For, St Luke gives us to understand that as soon as this man turned to go meet the Savior – to seek His Face – the Savior was commanding the unclean spirit to come out of him. Behold the fruits of obedience to the LORD! Behold the goodness and mercy of the Savior! He spoke and the world came to be. He commanded, and the tomb becomes a bridal chamber! Remember the Prodigal? He, too, was living with the swine. But, as soon as He turned to seek the Face of the heavenly Father, the Father already was running out to meet him, to embrace him, to clothe him, to feed him and to receive him into His House!
It says that the man cried out with a great voice – note it is the man, not the unclean spirits who are crying out! – “What can you do for me, O Jesus, Son of the Most High God! I pray Thee, do not torment me!” Can you hear the cry of the Psalmist? “Out of the depths I cry to Thee, O LORD!” (Ps 130:1) “My heart says to Thee, O LORD, Thy Face do I seek!” Can you hear this man crying the powerful prayer of the Name or the prayer of the heart? “O Jesus, Son of the Most High God! Do not torment me!” he says. “LORD, Jesus Christ, Son of God, have mercy on me, the sinner!”
Beloved faithful, we cannot master the demons or the law of sin that is in our members.
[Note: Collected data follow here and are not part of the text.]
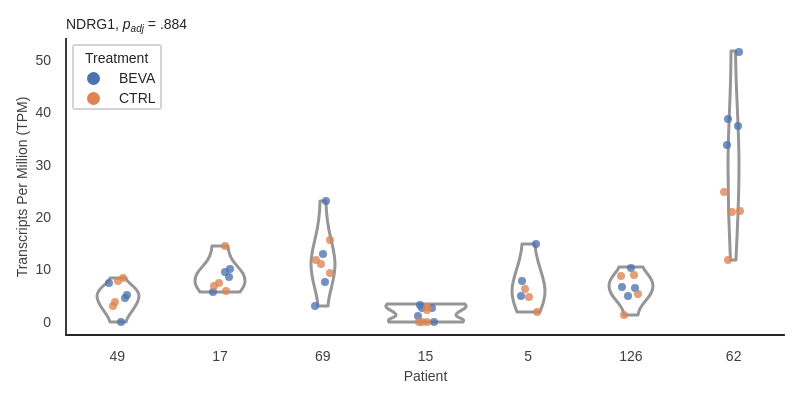
<!DOCTYPE html>
<html lang="en">
<head>
<meta charset="utf-8">
<title>NDRG1 expression by patient</title>
<style>
:root {
  --beva: #4c72b0;
  --ctrl: #dd8452;
  --violin: #969696;
  --axis: #262626;
  --ink: #262626;
  --tick: #404040;
  --frame: #d4d4d4;
}
* { box-sizing: border-box; margin: 0; }
html, body { width: 801px; height: 401px; overflow: hidden; background: #fff; }
.chart {
  position: relative;
  width: 801px;
  height: 401px;
  font: 14px/20px "Liberation Sans", Arial, sans-serif;
  color: var(--tick);
}
.chart-title {
  position: absolute;
  left: 66px;
  top: 14px;
  font-size: 14px;
  font-weight: 400;
  color: var(--ink);
  white-space: nowrap;
}
.chart-title sub { font-size: 10px; line-height: 0; vertical-align: -3px; }
.y-label {
  position: absolute;
  left: 22px;
  top: 187px;
  white-space: nowrap;
  transform: translate(-50%, -50%) rotate(-90deg);
}
.y-ticks {
  position: absolute;
  left: 22px;
  top: 34px;
  width: 29px;
  height: 314px;
  display: grid;
  grid-template-rows: repeat(6, 1fr);
  align-items: center;
  justify-items: end;
}
.x-axis { position: absolute; left: 66px; top: 346px; width: 719px; text-align: center; }
.x-ticks { display: grid; grid-template-columns: repeat(7, 1fr); }
.plot { position: absolute; inset: 0; }
.axes { fill: none; stroke: var(--axis); stroke-width: 1.8; stroke-linecap: square; }
.violins { fill: #fff; stroke: var(--violin); stroke-width: 3; stroke-linejoin: round; }
.points { fill-opacity: .78; }
.beva { fill: var(--beva); background: var(--beva); }
.ctrl { fill: var(--ctrl); background: var(--ctrl); }
.legend {
  position: absolute;
  left: 72px;
  top: 44px;
  width: 90px;
  height: 66px;
  padding: 2px 0 0 13px;
  border: 2px solid var(--frame);
  border-radius: 3px;
  background: #fff;
  color: var(--ink);
}
.legend-title { padding-left: 0; margin-left: -2px; font-size: 14px; font-weight: 400; }
.legend-item { display: flex; align-items: center; gap: 19px; height: 20px; }
.swatch { width: 13px; height: 13px; border-radius: 50%; }
</style>
</head>
<body>
<main class="chart">
  <svg class="plot" width="801" height="401" viewBox="0 0 801 401" role="img" aria-label="Violin plot of transcripts per million for seven patients">
    <defs><circle id="dot" r="4"/></defs>
    <g class="violins">
      <path d="M110 278H126C127 284 139 287 139 296C139 306 128 313 126 322H110C108 313 97 306 97 296C97 287 109 284 110 278Z"/>
      <path d="M212 246H228C229 265 245 268 245 281C245 286 242 289 240 292H200C198 289 195 286 195 281C195 268 211 265 212 246Z"/>
      <path d="M320 201H326C326 233 335 245 335 264C335 281 329 291 328 306H318C317 291 311 281 311 264C311 245 320 233 320 201Z"/>
      <path d="M387 304H465C470 309 456 311 456 315C456 318 466 318 463 322H389C386 318 396 318 396 315C396 311 382 309 387 304Z"/>
      <path d="M522 244H535C536 264 545 276 545 291C545 301 542 306 540 312H517C515 306 512 301 512 291C512 276 521 264 522 244Z"/>
      <path d="M619 267H643C645 273 653 277 653 286C653 298 639 303 638 315H624C623 303 609 298 609 286C609 277 617 273 619 267Z"/>
      <path d="M731 51H735.5C736 98 739 125 739 165C739 207 737 232 736 260H730.5C729 232 728 207 728 165C728 125 731 98 731 51Z"/>
    </g>
    <g class="points">
      <g class="beva">
        <use href="#dot" x="109" y="283"/><use href="#dot" x="127" y="295"/><use href="#dot" x="125" y="298"/><use href="#dot" x="121" y="322"/>
        <use href="#dot" x="230" y="269"/><use href="#dot" x="225" y="272"/><use href="#dot" x="229" y="277"/><use href="#dot" x="213" y="292"/>
        <use href="#dot" x="326" y="201"/><use href="#dot" x="323" y="254"/><use href="#dot" x="325" y="282"/><use href="#dot" x="315" y="306"/>
        <use href="#dot" x="420" y="305"/><use href="#dot" x="422" y="308"/><use href="#dot" x="432" y="308"/><use href="#dot" x="418" y="316"/><use href="#dot" x="434" y="322"/>
        <use href="#dot" x="536" y="244"/><use href="#dot" x="522" y="281"/><use href="#dot" x="521" y="296"/>
        <use href="#dot" x="631" y="268"/><use href="#dot" x="622" y="287"/><use href="#dot" x="635" y="288"/><use href="#dot" x="628" y="296"/>
        <use href="#dot" x="739" y="52"/><use href="#dot" x="728" y="119"/><use href="#dot" x="738" y="126"/><use href="#dot" x="727" y="145"/>
      </g>
      <g class="ctrl">
        <use href="#dot" x="123" y="278"/><use href="#dot" x="118" y="281"/><use href="#dot" x="115" y="302"/><use href="#dot" x="113" y="306"/>
        <use href="#dot" x="225" y="246"/><use href="#dot" x="219" y="283"/><use href="#dot" x="214" y="286"/><use href="#dot" x="226" y="291"/>
        <use href="#dot" x="330" y="240"/><use href="#dot" x="316" y="260"/><use href="#dot" x="321" y="264"/><use href="#dot" x="330" y="273"/>
        <use href="#dot" x="427" y="307"/><use href="#dot" x="427" y="310"/><use href="#dot" x="419" y="322"/><use href="#dot" x="422" y="322"/><use href="#dot" x="427" y="322"/>
        <use href="#dot" x="525" y="289"/><use href="#dot" x="529" y="297"/><use href="#dot" x="537" y="312"/>
        <use href="#dot" x="621" y="276"/><use href="#dot" x="634" y="275"/><use href="#dot" x="638" y="294"/><use href="#dot" x="624" y="315"/>
        <use href="#dot" x="724" y="192"/><use href="#dot" x="732" y="212"/><use href="#dot" x="740" y="211"/><use href="#dot" x="728" y="260"/>
      </g>
    </g>
    <path class="axes" d="M66 39V335H784"/>
  </svg>

  <h1 class="chart-title">NDRG1, <i>p<sub>adj</sub></i> = .884</h1>

  <section class="legend">
    <h2 class="legend-title">Treatment</h2>
    <div class="legend-item"><span class="swatch beva"></span>BEVA</div>
    <div class="legend-item"><span class="swatch ctrl"></span>CTRL</div>
  </section>

  <p class="y-label">Transcripts Per Million (TPM)</p>
  <div class="y-ticks">
    <span>50</span><span>40</span><span>30</span><span>20</span><span>10</span><span>0</span>
  </div>

  <div class="x-axis">
    <div class="x-ticks">
      <span>49</span><span>17</span><span>69</span><span>15</span><span>5</span><span>126</span><span>62</span>
    </div>
    <p class="x-label">Patient</p>
  </div>
</main>
</body>
</html>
But, we can master ourselves, as did this “certain” man. We can turn in our heart to seek the Face of the Savior, and the Savior delivers us from the power of the demons and masters the law of sin active in us. Note how this man, as soon as he turns to meet, to receive, the LORD, stays put. He stays put as he prostrates himself before Jesus and cries out. He is staying put in unceasing prayer from the depths of an utterly broken and contrite heart in the bodily attitude of worship. Then, he stays put when he is found sitting at the feet of Jesus, clothed and in his right mind. He has found inner peace and joy. Finally, he stays put when the LORD directs him into his house – obviously not his town house, for he goes throughout the countryside preaching the “Word of the Cross” (I Cor 1:18) – but the house of his heart where he is now turned toward the LORD. This is the ascetic discipline of inner vigilance and unceasing prayer.
Beloved faithful, the LORD on Christmas steps out of the boat. He comes forth from the Virgin as the Mighty River pouring out of the Temple in the vision of Ezekiel that heals and makes alive everything it touches. He steps onto the earth. He becomes flesh and dwells among us. If we want to, we can join this “certain” man if we turn our hearts to seek the Face of the LORD. In the fear of God, with faith and love, we take up the Fast as our cross to go in spirit to the Cave of Bethlehem (Festal Menaion 201) – the Cave of our deep heart – to meet Him who is born of the Blessed Virgin. Amen!